→ Problem requirements:
In the listing below, how many lines contain the word "skin"? Please respond with the number only.

== Segment start ==

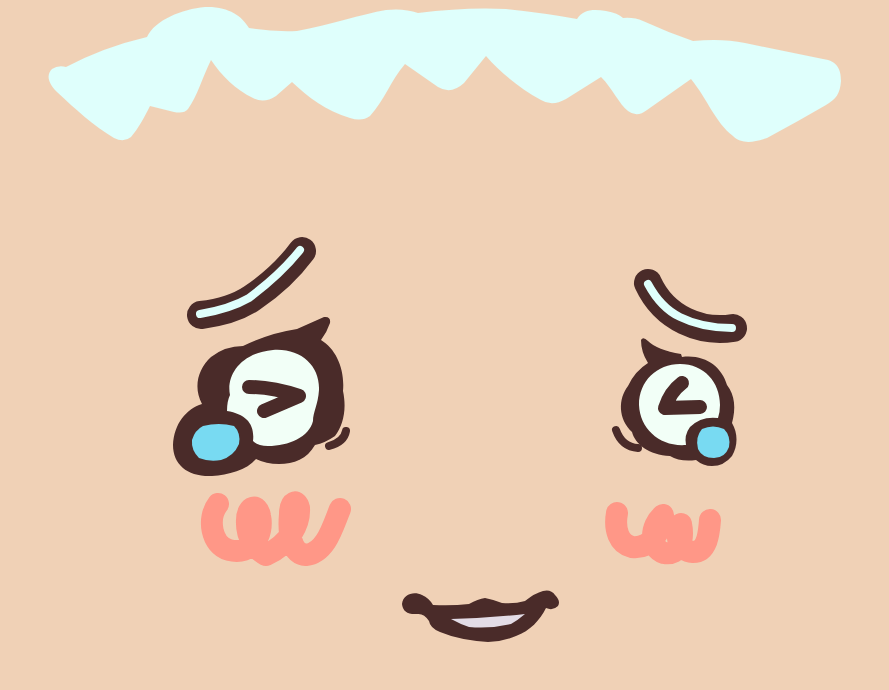
<!DOCTYPE html>
<html lang="en">
<head>
<meta charset="utf-8">
<title>Teary face</title>
<style>
:root{--skin:#f0d1b6;--frost:#dffffc;--ink:#4a2b29;--eye:#f2fff7;--tear:#78daf2;--blush:#ff9787;--teeth:#e3dce6}
html,body{margin:0;background:var(--skin);overflow:hidden}
svg{display:block;width:889px;height:690px}
.skin{fill:var(--skin)}
.frost{fill:var(--frost)}
.ink{fill:var(--ink)}
.white{fill:var(--eye)}
.tear{fill:var(--tear)}
.teeth{fill:var(--teeth)}
.stroke{fill:none;stroke-linecap:round;stroke-linejoin:round}
.brow{stroke:var(--ink);stroke-width:28}
.shine{stroke:var(--frost);stroke-width:8}
.pupil{stroke:var(--ink);stroke-width:14}
.crease{stroke:var(--ink);stroke-width:8}
.blush{stroke:var(--blush);stroke-width:22}
</style>
</head>
<body>
<svg viewBox="0 0 889 690" role="img" aria-label="Teary cartoon face with a frosty fringe">
  <rect class="skin" width="889" height="690"/>

  <path id="fringe" class="frost" d="M66 67Q104 47 147 37C155 20 182 9 205 7C228 6 242 16 249 28Q272 32 297 31C330 25 362 14 386 10Q404 8 418 13Q465 7 506 9Q545 13 577 19C583 9 594 9 606 11Q618 13 623 18Q634 17 643 21Q667 32 693 41Q722 38 745 43L823 59C838 61 841 70 841 81C840 94 836 99 826 105L798 121L767 138C753 143 741 144 733 136C715 122 708 100 691 79L647 110Q637 118 628 111C619 104 613 89 601 77L566 99Q552 107 541 100C519 88 500 72 486 56L464 83Q451 95 438 87L405 64C391 80 384 101 370 116Q362 122 350 118C326 111 308 97 292 82L276 96Q264 104 253 98C236 90 221 75 211 60C203 76 197 97 188 109Q184 114 174 112L150 106C144 118 138 129 131 137Q124 143 114 138C94 126 75 109 57 92C48 83 46 75 52 69Q58 65 66 67Z"/>

  <g id="brows" class="stroke">
    <path class="brow" d="M201 315Q233 311 252 298Q282 278 302 251"/>
    <path class="shine" d="M200 314Q230 309 249 298Q281 274 300 250"/>
    <path class="brow" d="M648 283Q660 309 685 321Q708 332 733 328"/>
    <path class="shine" d="M648 284Q661 308 680 317Q702 328 732 328"/>
  </g>

  <g id="left-eye">
    <path class="ink" d="M243 346Q270 333 297 329L324 317Q331 316 330 323Q327 332 321 340C336 349 345 369 343 391C347 410 343 425 335 436Q325 443 315 445C307 459 294 464 279 464Q266 464 256 459C247 470 228 475 212 476C188 477 173 465 173 445C174 424 186 409 202 404C193 387 198 369 211 357Q225 346 243 346Z"/>
    <path class="white" d="M273 350C301 348 320 366 319 390C318 405 313 412 313 421C309 437 289 446 268 446Q258 446 253 441C255 424 246 414 227 411Q227 401 230 395C226 376 240 353 273 350Z"/>
    <path class="stroke pupil" d="M249 387Q272 387 299 396L264 411"/>
    <path class="tear" d="M203 426Q219 422 234 426Q241 433 239 444Q234 456 221 460Q209 462 199 458Q191 450 192 440Q195 430 203 426Z"/>
    <path class="stroke crease" d="M346 431Q344 442 329 446"/>
  </g>

  <g id="right-eye">
    <path class="ink" d="M641 340Q643 336 648 341Q657 350 681 354L682 357C705 354 722 367 727 385C735 395 736 409 732 423C738 433 738 446 732 456Q724 466 712 466Q703 466 696 460Q680 462 670 456C649 455 635 444 632 432C618 419 618 399 628 386Q635 371 648 363Q641 352 641 340Z"/>
    <path class="white" d="M680 364C704 364 720 382 720 405Q720 412 718 418Q701 416 690 427Q684 435 686 445C660 447 640 429 639 405C639 381 657 364 680 364Z"/>
    <path class="stroke pupil" d="M682 383Q670 392 665 408L700 407"/>
    <path class="tear" d="M702 429Q713 424 724 429Q731 436 729 447Q725 458 714 458Q702 458 698 449Q695 437 702 429Z"/>
    <path class="stroke crease" d="M616 430Q622 447 638 448"/>
  </g>

  <g id="cheeks" class="stroke blush">
    <path d="M218 504C207 518 211 545 229 550C252 556 264 535 260 516C258 503 247 506 247 520C246 537 255 549 266 555C290 544 300 523 299 508C297 499 290 501 290 514C288 535 292 554 306 555C326 553 333 526 340 509"/>
    <path d="M617 513C614 530 619 544 632 547C651 549 661 532 663 515C650 526 649 548 664 553C680 556 684 539 681 524C674 536 679 551 693 552C707 552 709 534 710 520"/>
  </g>

  <g id="mouth">
    <path class="ink" d="M402 604C403 594 414 591 422 595Q429 598 433 605Q452 606 469 604Q478 599 485 598Q495 600 502 603Q515 604 525 601Q535 593 543 591Q551 589 555 595Q561 601 558 606Q553 611 546 608C540 620 530 631 516 636Q502 642 488 642Q459 640 440 632Q430 628 429 621Q424 613 417 614Q403 615 402 604Z"/>
    <path class="teeth" d="M451 619Q489 618 525 614Q518 620 511 624Q490 629 469 627Q460 624 451 619Z"/>
  </g>
</svg>
</body>
</html>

== Segment end ==

→ Your response:
4